Missing the online component here? Addicted to World of Warcraft? Perhaps you’re surpised, perhaps not, but that whole MMORPG hype actually originated in the MUDs of old, the Multi User Dungeons of the 70s. And, no surprise again, MUDs did not have graphics. And they still exist today, they number in the thousands and are played by millions of people every day.
Like text adventures, the games present their surroundings in the form of prose. Like roguelikes and other RPGs, they often deal with characters, character statistics, items, weapons etc. Some of these games aren’t games at all, rather very sophisticated chat locations for people to meet in. Those are sometimes categorized as MUSHes (Multi User Shared Hallucinations).

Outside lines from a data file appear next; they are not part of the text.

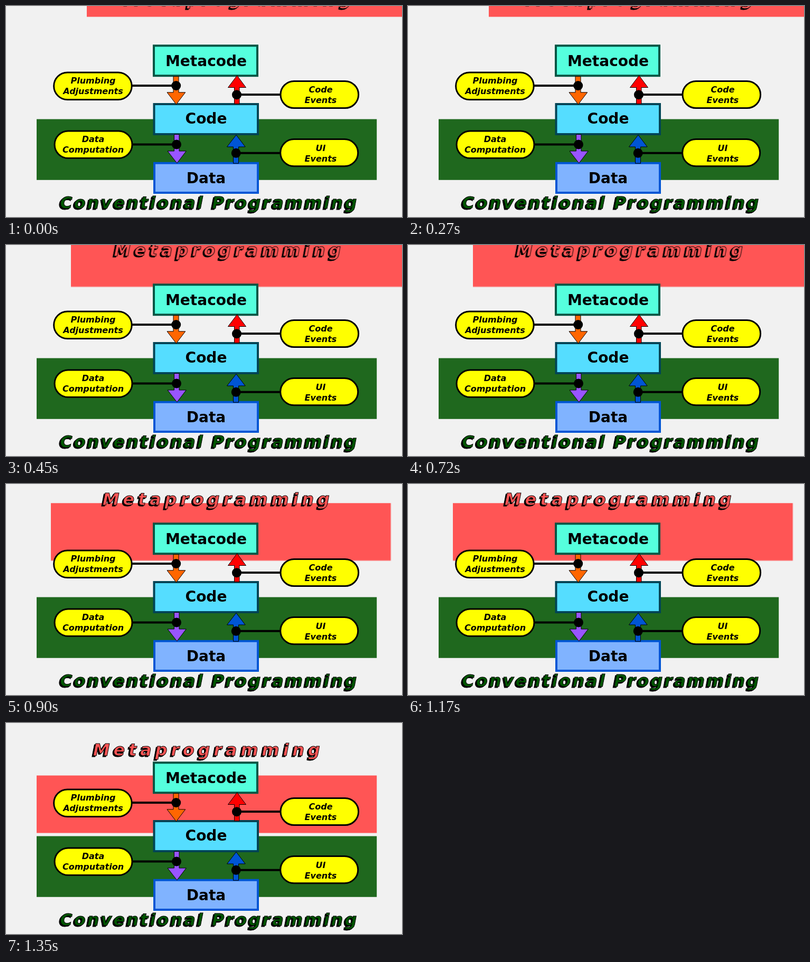
An HTML page for the animation above (1800 ms loop, 750 by 400 pixels).

```html
<!DOCTYPE html>
<html lang="en">
<head>
<meta charset="utf-8">
<title>Metaprogramming layers</title>
<style>
  html, body { margin: 0; width: 100%; height: 100%; overflow: hidden; background: #f1f1f1; }
  svg { display: block; width: 750px; height: 400px; }
  text { font-family: "DejaVu Sans", sans-serif; font-weight: bold; }

  .title { font-size: 32px; font-style: oblique; stroke: #000; stroke-width: 1; }
  .meta { letter-spacing: 6.8px; fill: #f55; }
  .conventional { letter-spacing: 3.04px; fill: #050; }
  .title .shadow { fill: #000; }

  .box { stroke-width: 4; }
  .box-name { font-size: 28px; text-anchor: middle; }
  .arrows { stroke: #000; stroke-width: 1; }
  .links { stroke: #000; stroke-width: 4; }
  .pills { fill: #ff0; stroke: #000; stroke-width: 3; }
  .labels { font-size: 16px; font-style: oblique; text-anchor: middle; }

  /* The upper layer drops into place in four hard steps. */
  .band { animation: band 1.8s step-end infinite; }
  .heading { animation: heading 1.8s step-end infinite; }
  @keyframes band {
    0%   { transform: translate(94.5px, -188px); }
    25%  { transform: translate(65px, -129.5px); }
    50%  { transform: translate(26.5px, -63.5px); }
    75%, 100% { transform: none; }
  }
  @keyframes heading {
    0%   { transform: translate(60px, -64px); }
    25%  { transform: translate(39.5px, -41px); }
    50%  { transform: translate(18px, -22px); }
    75%, 100% { transform: none; }
  }
</style>
</head>
<body>
<svg viewBox="0 0 750 400">
  <rect x="58" y="214.5" width="644.2" height="115.3" fill="#1f681e"/>
  <rect class="band" x="58" y="99.5" width="644.2" height="109" fill="#f55"/>

  <g class="heading">
    <g class="title meta">
      <text class="shadow" x="162.3" y="64">Metaprogramming</text>
      <text x="164.8" y="62">Metaprogramming</text>
    </g>
  </g>
  <g class="title conventional">
    <text class="shadow" x="99.7" y="386">Conventional Programming</text>
    <text x="102.2" y="384">Conventional Programming</text>
  </g>

  <g class="box">
    <rect x="280" y="75.2" width="196" height="57" fill="#5fd" stroke="#005544"/>
    <rect x="280.5" y="186" width="196.5" height="57" fill="#5df" stroke="#004455"/>
    <rect x="281" y="297.8" width="196" height="56.2" fill="#80b3ff" stroke="#0055d4"/>
  </g>
  <g class="box-name">
    <text x="379" y="113.5">Metacode</text>
    <text x="379" y="223">Code</text>
    <text x="379" y="336">Data</text>
  </g>

  <g class="arrows">
    <path fill="#f60" d="M317 133.5h10v30.3h12.7L322.4 186.5 305 163.8h12z"/>
    <path fill="#f00" d="M437.6 131.8L454.5 154.5H442v31h-9.5v-31h-12z"/>
    <path fill="#95f" d="M318.5 243.5h9.5V275h13.3L323.8 298 306 275h12.5z"/>
    <path fill="#0055d4" d="M436 244.5L453.2 267H440.5v31.3h-10V267h-12z"/>
  </g>

  <g class="links">
    <path d="M238 151h84M437 168h84M238 262.5h85M436 278.8h84"/>
  </g>
  <circle cx="322.2" cy="151" r="9"/>
  <circle cx="437" cy="168.2" r="9"/>
  <circle cx="323" cy="262.5" r="9"/>
  <circle cx="435.7" cy="278.8" r="9"/>

  <g class="pills">
    <rect x="90.6" y="126" width="147.6" height="51.5" rx="25.75"/>
    <rect x="520" y="142.4" width="147.6" height="51.2" rx="25.6"/>
    <rect x="92" y="237" width="147" height="51.5" rx="25.75"/>
    <rect x="519.7" y="252.6" width="147" height="51.2" rx="25.6"/>
  </g>
  <g class="labels">
    <text x="165" y="147">Plumbing</text>
    <text x="165" y="167">Adjustments</text>
    <text x="596" y="164.3">Code</text>
    <text x="596" y="184.3">Events</text>
    <text x="165" y="258">Data</text>
    <text x="165" y="278">Computation</text>
    <text x="596" y="274.5">UI</text>
    <text x="596" y="294.5">Events</text>
  </g>
</svg>
</body>
</html>
```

Fortunately, World of Warcraft’s success has made it unnecessary to introduce people to MMORPGs. When I tried to explain the concept to normal people only a few years ago, all I got were blank stares and no more invitations to the person’s BBQs. Today, all I have to say is “MUDs are like WoW, but without graphics”. Of course most MUDs have a lot more depth than WoW does, but if you’ve actually worked through all of this text, you might have noticed a pattern: If there are less graphics, there’s usually more gameplay and/or more depth. So yay for less graphics!

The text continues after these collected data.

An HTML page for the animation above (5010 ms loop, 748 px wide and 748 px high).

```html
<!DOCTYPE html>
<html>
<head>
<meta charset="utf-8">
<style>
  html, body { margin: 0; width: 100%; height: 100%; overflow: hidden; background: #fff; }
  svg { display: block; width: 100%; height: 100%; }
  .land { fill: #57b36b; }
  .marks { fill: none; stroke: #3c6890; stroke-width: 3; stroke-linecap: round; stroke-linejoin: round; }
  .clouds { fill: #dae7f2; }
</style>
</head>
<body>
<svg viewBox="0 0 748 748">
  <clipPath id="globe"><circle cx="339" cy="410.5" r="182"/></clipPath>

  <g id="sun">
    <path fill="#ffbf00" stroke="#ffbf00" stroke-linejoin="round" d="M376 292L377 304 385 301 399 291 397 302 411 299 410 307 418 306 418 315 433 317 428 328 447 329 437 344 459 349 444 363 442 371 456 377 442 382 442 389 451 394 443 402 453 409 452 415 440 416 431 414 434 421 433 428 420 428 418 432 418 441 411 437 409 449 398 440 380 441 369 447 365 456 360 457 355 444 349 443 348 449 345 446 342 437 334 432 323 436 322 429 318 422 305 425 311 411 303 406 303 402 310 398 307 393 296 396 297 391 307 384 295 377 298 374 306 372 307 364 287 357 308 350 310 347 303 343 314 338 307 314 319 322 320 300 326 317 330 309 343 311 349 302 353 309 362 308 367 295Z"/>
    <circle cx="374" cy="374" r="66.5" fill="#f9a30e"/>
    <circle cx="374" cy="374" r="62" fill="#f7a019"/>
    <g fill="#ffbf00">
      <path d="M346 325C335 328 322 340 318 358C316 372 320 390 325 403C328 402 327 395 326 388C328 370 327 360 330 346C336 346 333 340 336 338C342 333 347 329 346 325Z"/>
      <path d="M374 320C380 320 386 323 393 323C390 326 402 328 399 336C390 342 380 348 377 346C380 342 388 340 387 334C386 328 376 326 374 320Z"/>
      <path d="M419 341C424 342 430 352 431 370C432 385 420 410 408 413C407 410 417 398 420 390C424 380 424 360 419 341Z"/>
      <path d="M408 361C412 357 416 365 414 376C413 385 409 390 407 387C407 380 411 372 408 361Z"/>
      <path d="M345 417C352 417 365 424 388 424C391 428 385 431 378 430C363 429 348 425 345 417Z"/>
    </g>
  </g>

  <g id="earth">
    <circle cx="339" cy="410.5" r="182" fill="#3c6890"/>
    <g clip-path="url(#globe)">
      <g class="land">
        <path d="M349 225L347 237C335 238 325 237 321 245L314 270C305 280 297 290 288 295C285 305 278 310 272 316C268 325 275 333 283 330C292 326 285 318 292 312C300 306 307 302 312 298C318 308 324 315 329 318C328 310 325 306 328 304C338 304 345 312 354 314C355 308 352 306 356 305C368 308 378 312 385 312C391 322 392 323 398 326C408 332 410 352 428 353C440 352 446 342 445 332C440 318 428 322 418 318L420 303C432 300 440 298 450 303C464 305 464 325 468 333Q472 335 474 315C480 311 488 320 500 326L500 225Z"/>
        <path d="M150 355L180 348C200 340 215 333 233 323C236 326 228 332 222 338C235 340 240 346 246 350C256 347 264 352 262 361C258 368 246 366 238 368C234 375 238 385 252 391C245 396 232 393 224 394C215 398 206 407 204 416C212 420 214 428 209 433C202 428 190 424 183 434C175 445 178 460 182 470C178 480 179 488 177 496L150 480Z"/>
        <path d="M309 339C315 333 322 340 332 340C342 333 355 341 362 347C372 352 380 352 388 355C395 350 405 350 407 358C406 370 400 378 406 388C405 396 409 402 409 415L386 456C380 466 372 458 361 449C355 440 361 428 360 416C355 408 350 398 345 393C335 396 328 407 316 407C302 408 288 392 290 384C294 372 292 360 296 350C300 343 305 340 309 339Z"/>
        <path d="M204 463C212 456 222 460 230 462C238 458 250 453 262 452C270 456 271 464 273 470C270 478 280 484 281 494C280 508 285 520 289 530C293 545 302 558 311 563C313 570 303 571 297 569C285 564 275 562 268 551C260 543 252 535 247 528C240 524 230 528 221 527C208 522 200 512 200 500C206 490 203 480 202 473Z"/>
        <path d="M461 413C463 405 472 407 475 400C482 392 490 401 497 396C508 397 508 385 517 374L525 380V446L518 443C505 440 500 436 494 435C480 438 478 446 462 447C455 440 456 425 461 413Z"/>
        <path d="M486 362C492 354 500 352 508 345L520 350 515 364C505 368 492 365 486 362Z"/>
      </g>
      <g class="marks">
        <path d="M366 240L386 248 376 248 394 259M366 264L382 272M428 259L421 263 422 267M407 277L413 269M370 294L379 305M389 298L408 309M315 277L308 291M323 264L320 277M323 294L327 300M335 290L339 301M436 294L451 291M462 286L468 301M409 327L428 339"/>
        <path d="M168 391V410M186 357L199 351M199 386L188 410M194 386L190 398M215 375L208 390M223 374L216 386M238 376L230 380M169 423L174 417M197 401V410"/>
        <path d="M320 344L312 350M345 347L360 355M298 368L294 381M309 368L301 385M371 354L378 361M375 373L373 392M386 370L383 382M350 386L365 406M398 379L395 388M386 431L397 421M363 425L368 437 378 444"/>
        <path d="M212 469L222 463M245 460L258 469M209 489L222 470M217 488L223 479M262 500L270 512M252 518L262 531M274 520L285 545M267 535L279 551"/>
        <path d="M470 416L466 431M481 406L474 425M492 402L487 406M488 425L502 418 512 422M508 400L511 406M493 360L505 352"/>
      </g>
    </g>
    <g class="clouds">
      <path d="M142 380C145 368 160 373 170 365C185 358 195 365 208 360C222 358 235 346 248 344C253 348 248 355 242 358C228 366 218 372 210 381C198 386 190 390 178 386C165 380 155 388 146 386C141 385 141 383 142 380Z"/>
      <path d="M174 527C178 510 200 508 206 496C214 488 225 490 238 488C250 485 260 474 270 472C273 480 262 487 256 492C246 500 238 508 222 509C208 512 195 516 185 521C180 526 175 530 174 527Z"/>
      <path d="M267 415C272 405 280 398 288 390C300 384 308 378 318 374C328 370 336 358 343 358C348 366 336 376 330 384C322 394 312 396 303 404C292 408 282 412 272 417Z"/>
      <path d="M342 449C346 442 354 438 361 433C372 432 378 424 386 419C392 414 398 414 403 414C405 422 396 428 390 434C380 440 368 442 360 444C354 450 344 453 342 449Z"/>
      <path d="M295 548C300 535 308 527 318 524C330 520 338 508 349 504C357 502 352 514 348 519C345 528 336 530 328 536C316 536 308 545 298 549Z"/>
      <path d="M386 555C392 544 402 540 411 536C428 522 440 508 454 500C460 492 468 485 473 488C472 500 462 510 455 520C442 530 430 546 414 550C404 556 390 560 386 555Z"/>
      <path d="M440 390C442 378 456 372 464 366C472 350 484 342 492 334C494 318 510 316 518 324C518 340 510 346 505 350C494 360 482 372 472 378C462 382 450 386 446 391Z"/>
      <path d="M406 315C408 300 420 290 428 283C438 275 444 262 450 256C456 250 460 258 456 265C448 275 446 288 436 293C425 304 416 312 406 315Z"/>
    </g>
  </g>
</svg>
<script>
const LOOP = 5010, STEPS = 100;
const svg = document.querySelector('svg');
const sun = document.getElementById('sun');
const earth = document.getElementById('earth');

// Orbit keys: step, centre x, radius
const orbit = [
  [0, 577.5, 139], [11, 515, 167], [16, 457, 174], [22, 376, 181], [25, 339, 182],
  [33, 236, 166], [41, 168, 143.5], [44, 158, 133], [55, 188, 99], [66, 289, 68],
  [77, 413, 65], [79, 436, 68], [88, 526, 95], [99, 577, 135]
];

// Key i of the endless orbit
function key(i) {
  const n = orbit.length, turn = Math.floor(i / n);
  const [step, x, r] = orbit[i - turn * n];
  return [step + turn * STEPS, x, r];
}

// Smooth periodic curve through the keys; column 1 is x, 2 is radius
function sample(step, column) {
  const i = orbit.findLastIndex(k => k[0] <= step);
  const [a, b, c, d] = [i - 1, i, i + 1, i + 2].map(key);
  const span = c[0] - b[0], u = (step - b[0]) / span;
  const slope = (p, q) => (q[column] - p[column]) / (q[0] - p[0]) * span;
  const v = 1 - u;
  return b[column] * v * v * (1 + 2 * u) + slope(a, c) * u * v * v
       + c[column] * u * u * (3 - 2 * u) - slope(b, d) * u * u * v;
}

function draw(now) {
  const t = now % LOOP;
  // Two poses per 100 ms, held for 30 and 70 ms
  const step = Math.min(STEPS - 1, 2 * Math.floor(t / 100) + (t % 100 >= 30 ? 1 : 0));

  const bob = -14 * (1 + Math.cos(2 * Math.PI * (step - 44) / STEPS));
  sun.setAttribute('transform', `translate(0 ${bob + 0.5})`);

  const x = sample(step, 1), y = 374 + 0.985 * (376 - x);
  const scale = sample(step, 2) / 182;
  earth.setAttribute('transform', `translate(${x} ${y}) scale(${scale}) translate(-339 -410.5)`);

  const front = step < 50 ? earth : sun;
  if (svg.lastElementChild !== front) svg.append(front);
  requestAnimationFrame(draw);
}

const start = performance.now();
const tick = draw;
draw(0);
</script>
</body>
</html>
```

Links for MUDs and MUSHes
- TinTin++, a client for MUD-like games (Ubuntu/Debian package: tintin++)
- The MUD Connector, thousands upon thousands of MUDs for anyone’s taste!
With less work to invest in graphics, developers who make text-based games have a lot of time to perfect their gameplay. If that’s not enough, many roguelikes for example have been in development for over a decade, refining every little feature to silly levels. These titles are pure, concentrated game.
Your brain’s the best graphics card there is, so give it something to work with! There’s no excuse, most of this stuff is free. Tickle your imagination and try a few games that don’t have graphics. You might discover that they’re much prettier and more engaging than those that do.
Brain photo is © Gaetan Lee, licensed under a Creative Commons By 2.0 license